## Work task
Filter this material down to the lines that contain the string "body", and return those lines.

## Records supplied
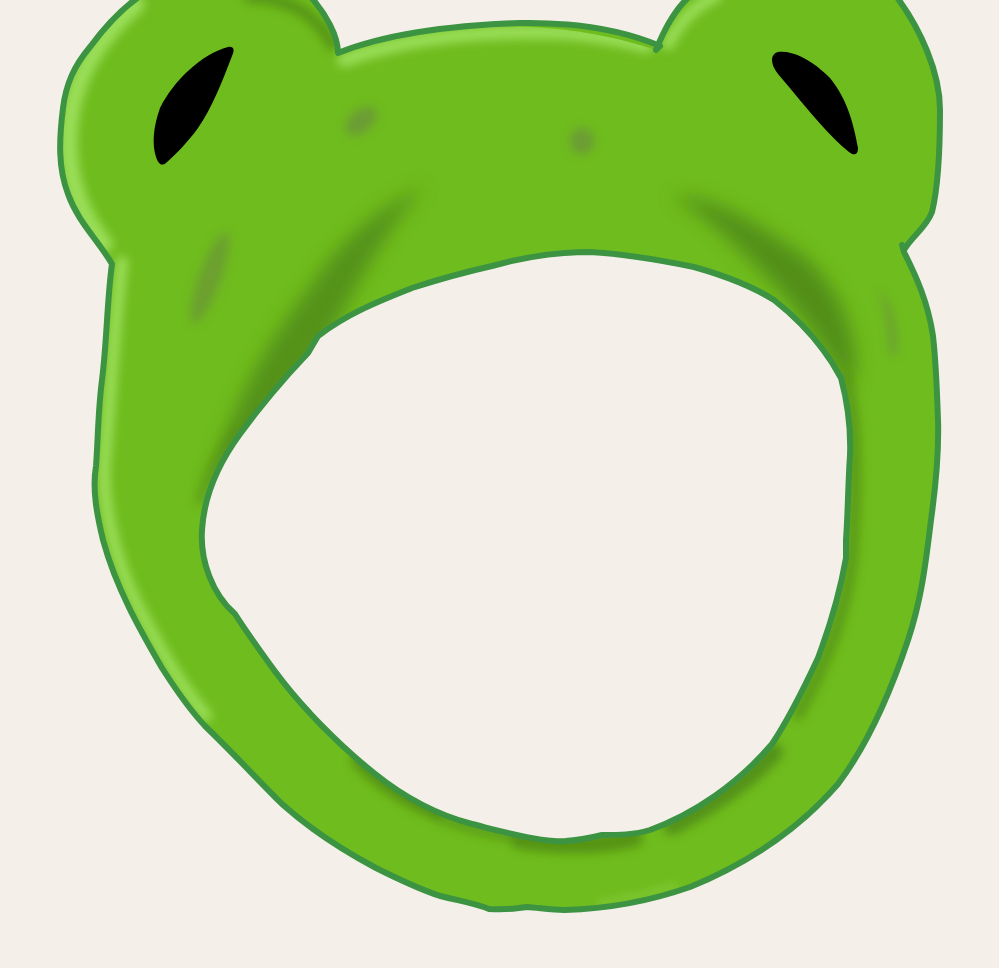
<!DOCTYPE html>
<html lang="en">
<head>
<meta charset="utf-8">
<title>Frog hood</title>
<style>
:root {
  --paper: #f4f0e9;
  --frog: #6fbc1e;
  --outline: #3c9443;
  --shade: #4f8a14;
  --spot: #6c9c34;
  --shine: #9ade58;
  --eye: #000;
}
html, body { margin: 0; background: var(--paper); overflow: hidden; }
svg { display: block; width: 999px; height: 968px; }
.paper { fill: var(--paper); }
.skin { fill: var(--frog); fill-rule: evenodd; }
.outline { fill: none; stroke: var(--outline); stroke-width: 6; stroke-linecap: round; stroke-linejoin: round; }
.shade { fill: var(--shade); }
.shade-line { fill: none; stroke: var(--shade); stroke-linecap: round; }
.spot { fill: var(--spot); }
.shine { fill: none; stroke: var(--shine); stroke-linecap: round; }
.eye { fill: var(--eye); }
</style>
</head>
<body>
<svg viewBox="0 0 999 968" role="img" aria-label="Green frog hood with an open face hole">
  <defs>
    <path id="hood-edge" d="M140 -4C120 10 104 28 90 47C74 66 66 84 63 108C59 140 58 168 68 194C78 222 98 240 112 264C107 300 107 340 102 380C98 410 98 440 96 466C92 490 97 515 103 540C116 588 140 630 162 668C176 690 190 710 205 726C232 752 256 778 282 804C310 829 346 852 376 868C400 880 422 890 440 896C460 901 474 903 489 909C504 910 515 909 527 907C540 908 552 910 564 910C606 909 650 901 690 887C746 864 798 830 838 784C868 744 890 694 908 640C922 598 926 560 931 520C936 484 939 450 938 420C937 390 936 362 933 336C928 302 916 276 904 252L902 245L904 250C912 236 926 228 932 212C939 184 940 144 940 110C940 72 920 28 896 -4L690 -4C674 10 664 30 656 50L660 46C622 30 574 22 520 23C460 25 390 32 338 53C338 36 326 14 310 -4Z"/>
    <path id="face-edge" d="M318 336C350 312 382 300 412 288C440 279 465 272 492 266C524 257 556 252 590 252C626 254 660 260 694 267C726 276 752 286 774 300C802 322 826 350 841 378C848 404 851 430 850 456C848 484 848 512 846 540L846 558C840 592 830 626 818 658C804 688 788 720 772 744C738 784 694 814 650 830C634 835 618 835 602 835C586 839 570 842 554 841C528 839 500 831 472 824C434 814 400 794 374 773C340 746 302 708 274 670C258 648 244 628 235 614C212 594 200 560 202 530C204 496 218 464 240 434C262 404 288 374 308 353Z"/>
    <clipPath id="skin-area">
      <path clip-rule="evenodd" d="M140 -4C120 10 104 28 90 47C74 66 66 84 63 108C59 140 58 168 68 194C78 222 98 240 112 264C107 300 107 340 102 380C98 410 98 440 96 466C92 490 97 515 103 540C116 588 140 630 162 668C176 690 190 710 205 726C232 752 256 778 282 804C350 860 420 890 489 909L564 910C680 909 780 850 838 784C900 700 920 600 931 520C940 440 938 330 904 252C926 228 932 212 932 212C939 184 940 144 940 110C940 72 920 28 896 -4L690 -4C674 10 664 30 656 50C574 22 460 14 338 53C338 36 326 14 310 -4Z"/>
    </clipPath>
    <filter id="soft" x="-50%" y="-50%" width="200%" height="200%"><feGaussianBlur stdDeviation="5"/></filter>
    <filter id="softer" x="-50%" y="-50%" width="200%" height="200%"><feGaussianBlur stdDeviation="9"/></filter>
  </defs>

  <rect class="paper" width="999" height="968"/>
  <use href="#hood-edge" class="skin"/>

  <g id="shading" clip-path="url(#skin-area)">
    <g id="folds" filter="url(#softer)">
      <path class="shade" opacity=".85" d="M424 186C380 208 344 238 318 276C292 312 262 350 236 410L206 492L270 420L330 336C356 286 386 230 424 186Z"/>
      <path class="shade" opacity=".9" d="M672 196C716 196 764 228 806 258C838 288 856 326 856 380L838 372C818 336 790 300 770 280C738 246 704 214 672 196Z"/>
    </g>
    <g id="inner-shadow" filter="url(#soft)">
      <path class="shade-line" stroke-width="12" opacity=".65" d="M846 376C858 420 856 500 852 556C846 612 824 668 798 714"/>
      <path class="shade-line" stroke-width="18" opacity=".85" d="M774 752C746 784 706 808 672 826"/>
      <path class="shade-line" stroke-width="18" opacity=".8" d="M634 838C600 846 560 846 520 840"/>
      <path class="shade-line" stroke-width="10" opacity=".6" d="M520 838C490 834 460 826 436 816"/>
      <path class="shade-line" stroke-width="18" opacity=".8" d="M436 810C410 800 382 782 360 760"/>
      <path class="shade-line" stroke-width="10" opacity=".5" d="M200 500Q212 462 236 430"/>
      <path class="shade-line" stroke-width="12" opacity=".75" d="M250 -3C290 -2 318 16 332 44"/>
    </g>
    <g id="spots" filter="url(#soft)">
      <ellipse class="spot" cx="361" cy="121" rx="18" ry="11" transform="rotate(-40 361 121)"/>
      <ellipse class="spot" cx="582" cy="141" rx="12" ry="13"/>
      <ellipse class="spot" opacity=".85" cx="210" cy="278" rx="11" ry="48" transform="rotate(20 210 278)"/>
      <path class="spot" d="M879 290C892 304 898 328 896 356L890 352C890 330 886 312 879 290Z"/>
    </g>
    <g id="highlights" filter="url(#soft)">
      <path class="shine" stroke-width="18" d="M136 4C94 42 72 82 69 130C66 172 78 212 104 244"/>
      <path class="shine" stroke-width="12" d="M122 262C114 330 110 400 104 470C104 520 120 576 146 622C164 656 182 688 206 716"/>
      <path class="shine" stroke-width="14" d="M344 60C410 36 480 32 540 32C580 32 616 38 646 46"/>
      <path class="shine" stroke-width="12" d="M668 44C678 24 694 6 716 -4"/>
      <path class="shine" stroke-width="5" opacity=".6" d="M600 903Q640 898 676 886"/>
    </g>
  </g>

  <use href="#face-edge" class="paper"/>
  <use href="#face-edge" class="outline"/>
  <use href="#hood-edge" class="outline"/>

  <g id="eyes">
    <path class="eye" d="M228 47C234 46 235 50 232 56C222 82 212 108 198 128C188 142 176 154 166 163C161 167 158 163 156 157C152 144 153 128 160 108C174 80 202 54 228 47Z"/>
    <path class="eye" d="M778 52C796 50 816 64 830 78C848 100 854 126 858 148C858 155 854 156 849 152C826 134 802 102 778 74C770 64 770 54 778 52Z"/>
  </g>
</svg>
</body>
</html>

--

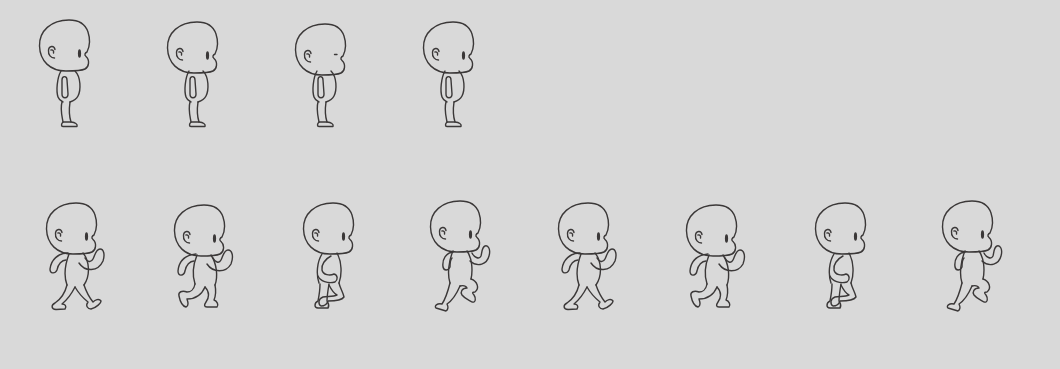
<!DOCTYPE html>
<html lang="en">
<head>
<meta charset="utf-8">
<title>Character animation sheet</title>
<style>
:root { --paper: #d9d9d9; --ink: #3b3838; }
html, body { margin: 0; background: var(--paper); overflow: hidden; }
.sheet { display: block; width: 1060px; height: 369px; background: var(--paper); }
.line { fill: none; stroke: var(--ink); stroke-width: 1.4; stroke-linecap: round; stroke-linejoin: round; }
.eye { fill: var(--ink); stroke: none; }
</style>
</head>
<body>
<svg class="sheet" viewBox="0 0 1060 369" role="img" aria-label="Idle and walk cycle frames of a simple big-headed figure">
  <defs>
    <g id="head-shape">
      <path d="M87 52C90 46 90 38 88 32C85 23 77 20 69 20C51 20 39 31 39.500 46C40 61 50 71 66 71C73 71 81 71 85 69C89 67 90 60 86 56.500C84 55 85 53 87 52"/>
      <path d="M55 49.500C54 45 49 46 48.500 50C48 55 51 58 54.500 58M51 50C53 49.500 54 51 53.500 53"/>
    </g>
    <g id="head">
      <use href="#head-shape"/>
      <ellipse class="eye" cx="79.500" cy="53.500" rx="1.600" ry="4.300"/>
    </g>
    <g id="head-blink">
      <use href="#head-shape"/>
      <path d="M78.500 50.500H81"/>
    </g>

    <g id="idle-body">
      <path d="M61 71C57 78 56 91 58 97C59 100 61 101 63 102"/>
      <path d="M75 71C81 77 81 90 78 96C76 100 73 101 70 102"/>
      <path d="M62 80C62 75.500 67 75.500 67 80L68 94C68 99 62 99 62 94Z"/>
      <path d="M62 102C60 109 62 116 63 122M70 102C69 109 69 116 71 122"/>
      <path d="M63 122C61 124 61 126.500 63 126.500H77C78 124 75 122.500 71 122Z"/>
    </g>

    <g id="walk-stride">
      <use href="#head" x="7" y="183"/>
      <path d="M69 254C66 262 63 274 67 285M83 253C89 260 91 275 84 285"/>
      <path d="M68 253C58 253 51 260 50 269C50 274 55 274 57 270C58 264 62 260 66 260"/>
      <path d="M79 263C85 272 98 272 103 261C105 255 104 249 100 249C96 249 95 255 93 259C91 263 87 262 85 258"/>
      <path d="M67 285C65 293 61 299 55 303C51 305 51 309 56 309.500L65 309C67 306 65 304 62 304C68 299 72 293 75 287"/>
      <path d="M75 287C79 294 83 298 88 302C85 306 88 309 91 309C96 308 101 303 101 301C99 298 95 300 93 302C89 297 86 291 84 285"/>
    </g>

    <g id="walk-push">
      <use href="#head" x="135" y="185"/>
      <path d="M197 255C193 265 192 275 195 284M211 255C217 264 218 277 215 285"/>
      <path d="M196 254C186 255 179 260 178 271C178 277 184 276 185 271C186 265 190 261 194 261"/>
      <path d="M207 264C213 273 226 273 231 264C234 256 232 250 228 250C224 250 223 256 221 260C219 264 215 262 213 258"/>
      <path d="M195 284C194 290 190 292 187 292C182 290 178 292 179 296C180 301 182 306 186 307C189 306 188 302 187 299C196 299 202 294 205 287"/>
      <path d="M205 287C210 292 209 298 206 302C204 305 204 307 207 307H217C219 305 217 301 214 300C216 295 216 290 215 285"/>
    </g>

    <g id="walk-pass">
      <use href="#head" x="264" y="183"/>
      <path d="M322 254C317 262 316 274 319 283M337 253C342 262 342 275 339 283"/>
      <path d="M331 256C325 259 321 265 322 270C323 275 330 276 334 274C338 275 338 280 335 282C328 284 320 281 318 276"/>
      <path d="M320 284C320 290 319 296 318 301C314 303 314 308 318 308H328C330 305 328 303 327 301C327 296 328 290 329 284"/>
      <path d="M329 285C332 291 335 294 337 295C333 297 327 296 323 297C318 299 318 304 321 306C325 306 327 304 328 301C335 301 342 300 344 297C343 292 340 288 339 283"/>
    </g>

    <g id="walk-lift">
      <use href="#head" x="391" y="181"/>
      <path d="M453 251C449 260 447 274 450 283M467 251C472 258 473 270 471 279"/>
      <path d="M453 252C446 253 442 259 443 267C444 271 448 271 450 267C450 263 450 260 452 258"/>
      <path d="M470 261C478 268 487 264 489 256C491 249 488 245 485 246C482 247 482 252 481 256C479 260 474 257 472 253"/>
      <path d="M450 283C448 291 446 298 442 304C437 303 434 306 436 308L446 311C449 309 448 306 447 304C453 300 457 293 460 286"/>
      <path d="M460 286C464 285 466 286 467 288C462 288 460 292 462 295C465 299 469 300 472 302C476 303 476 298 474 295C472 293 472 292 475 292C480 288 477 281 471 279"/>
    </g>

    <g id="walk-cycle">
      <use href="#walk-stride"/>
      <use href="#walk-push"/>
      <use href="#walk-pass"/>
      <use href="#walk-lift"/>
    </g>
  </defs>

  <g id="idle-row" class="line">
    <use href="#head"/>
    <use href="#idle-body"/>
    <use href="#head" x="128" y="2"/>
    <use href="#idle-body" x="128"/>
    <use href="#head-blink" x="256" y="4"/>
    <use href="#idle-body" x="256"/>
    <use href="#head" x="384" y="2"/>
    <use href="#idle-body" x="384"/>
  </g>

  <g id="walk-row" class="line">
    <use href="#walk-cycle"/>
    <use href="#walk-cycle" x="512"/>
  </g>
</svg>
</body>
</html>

## Solution to the exercise
html, body { margin: 0; background: var(--paper); overflow: hidden; }
<body>
</body>
html, body { margin: 0; background: var(--paper); overflow: hidden; }
<body>
    <g id="idle-body">
    <use href="#idle-body"/>
    <use href="#idle-body" x="128"/>
    <use href="#idle-body" x="256"/>
    <use href="#idle-body" x="384"/>
</body>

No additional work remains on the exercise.